  • Prevent individuals from entering an area where the active attacker may be
  • Keep your hands visible to any emergency response personnel
  • Call 911 when you are safe


If evacuation is not possible, find a place to hide where the active attacker is not likely to find you. Ideally, your hiding place should:
Be out of the active attacker’s view

  • Be in a room with a lockable door or one that can be secured with furniture and/or wedges
  • Have heavy furniture such as cabinets and desks that you can use to block the door and hide behind
  • Have no sources of noise (silence phones, TV, radio, etc.)


If evacuation or hiding out is not possible, as a last resort, you should attempt to disrupt and/or incapacitate the active attacker by:

  • Acting as aggressively as possible against them
  • Throwing items and improvising weapons
  • Yelling
  • Committing to your actions

Police response
When the police arrive:

  • Remain calm and follow instructions
  • Drop any items in your hands such as bags, jackets, etc.
  • Raise your hands and spread your fingers
  • Avoid quick movements towards the officers
  • Avoid pointing, screaming or yelling
  • Do not ask questions when evacuating

Run/Hide/Fight is used with permission from the City of Houston Mayor’s Office of Public and Homeland Security.


Bomb threats can be delivered in a number of ways including over the phone, through email,
in writing, etc. Bomb threats are designed to disrupt the normal flow of business by creating an atmosphere of anxiety or panic. While the probability of receiving a warning where an explosive device has been placed is quite low, it is important that all threats be treated seriously. Evacuations and/or detailed searches do not automatically occur for all bomb threats. The decisions on actions that are taken is specific to each threat.

In the event of a bomb threat

If you receive a threat by phone, email or mail:

  • Immediately contact security staff
  • Do not delete any email messages
  • Limit handling of a written threat
  • Call 911

If you receive a phone threat:

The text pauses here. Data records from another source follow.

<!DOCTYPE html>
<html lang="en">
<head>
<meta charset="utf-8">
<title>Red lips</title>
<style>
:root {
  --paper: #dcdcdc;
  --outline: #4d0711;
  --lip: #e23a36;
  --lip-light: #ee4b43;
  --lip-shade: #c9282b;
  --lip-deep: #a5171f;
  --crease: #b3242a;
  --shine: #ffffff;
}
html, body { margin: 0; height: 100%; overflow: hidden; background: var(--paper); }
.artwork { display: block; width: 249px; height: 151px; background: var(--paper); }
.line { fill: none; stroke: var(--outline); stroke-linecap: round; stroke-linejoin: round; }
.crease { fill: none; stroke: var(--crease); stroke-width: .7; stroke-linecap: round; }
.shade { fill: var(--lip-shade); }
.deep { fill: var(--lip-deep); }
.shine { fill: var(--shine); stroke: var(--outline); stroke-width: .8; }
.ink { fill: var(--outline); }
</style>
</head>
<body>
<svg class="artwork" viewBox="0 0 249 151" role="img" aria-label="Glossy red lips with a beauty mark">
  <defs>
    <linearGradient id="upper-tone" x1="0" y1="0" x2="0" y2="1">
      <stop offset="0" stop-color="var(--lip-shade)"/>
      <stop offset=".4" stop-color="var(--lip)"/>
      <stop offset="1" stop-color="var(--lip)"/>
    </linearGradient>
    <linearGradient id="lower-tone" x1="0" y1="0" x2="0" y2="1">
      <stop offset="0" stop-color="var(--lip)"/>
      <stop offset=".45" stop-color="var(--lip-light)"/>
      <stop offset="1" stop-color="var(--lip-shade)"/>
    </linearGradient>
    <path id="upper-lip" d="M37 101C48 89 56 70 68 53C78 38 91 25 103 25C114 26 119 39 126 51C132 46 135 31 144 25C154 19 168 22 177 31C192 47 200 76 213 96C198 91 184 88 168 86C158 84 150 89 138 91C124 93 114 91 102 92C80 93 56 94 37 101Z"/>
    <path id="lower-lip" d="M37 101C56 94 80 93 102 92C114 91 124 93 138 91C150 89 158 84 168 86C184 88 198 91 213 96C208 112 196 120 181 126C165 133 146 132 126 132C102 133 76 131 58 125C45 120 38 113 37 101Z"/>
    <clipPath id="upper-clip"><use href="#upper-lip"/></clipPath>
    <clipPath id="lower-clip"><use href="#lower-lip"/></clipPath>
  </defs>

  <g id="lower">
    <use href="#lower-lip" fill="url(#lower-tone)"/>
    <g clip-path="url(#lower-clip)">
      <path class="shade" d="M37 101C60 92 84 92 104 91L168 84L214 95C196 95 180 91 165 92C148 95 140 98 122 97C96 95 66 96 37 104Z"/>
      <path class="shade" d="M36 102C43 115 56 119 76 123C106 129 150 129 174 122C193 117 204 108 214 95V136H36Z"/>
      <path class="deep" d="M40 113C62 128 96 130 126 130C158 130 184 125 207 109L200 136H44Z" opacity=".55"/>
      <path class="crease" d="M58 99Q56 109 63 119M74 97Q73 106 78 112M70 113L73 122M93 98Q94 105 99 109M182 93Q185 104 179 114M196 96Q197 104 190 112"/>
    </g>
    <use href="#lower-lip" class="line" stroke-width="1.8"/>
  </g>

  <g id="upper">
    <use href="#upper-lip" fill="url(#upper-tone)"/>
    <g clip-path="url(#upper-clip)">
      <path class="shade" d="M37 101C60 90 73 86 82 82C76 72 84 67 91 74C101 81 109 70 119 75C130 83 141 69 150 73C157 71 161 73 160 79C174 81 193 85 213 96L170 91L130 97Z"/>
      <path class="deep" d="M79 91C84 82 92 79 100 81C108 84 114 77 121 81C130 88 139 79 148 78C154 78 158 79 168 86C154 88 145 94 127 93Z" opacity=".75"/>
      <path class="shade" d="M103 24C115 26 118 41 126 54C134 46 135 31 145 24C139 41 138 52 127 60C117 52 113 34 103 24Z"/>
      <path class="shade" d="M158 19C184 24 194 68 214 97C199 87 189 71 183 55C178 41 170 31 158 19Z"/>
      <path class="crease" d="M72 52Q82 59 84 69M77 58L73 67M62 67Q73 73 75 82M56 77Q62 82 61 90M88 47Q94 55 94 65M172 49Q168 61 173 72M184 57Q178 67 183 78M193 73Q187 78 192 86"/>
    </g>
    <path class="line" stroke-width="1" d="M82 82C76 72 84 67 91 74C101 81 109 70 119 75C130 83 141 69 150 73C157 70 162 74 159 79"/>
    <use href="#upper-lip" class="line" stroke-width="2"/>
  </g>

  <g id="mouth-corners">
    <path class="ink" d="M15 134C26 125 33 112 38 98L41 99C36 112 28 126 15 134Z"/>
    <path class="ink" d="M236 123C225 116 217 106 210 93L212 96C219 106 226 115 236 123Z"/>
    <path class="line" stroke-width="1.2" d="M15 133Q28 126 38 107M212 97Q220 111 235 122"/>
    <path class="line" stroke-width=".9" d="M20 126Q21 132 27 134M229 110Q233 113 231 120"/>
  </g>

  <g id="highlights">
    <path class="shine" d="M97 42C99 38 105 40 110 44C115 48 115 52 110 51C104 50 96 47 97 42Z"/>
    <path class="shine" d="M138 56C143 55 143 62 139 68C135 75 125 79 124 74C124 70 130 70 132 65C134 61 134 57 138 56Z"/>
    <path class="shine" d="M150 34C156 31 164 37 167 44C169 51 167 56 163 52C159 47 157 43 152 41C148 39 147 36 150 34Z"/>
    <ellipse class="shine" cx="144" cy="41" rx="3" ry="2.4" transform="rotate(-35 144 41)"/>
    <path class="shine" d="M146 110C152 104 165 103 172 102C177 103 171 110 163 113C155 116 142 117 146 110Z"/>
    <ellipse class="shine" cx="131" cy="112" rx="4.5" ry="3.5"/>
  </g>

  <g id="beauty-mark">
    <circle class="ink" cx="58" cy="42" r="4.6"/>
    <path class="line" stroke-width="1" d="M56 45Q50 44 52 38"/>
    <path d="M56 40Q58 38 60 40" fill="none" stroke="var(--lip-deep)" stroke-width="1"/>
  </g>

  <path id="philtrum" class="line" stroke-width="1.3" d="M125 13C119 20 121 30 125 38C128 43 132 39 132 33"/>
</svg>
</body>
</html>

  • Remain calm and ask the caller the following questions:
    • What time will the bomb explode?
    • Where is it?
    • What does it look like?
    • Where are you calling from?
    • Why did you place the bomb?
    • What is your name?
  • Write down as much information as possible including: the time, telephone number, exact words used, identifying characteristics of the caller, etc.
  • Immediately contact the police through 911
  • Immediately contact security staff
  • Follow the instructions given by security staff and the police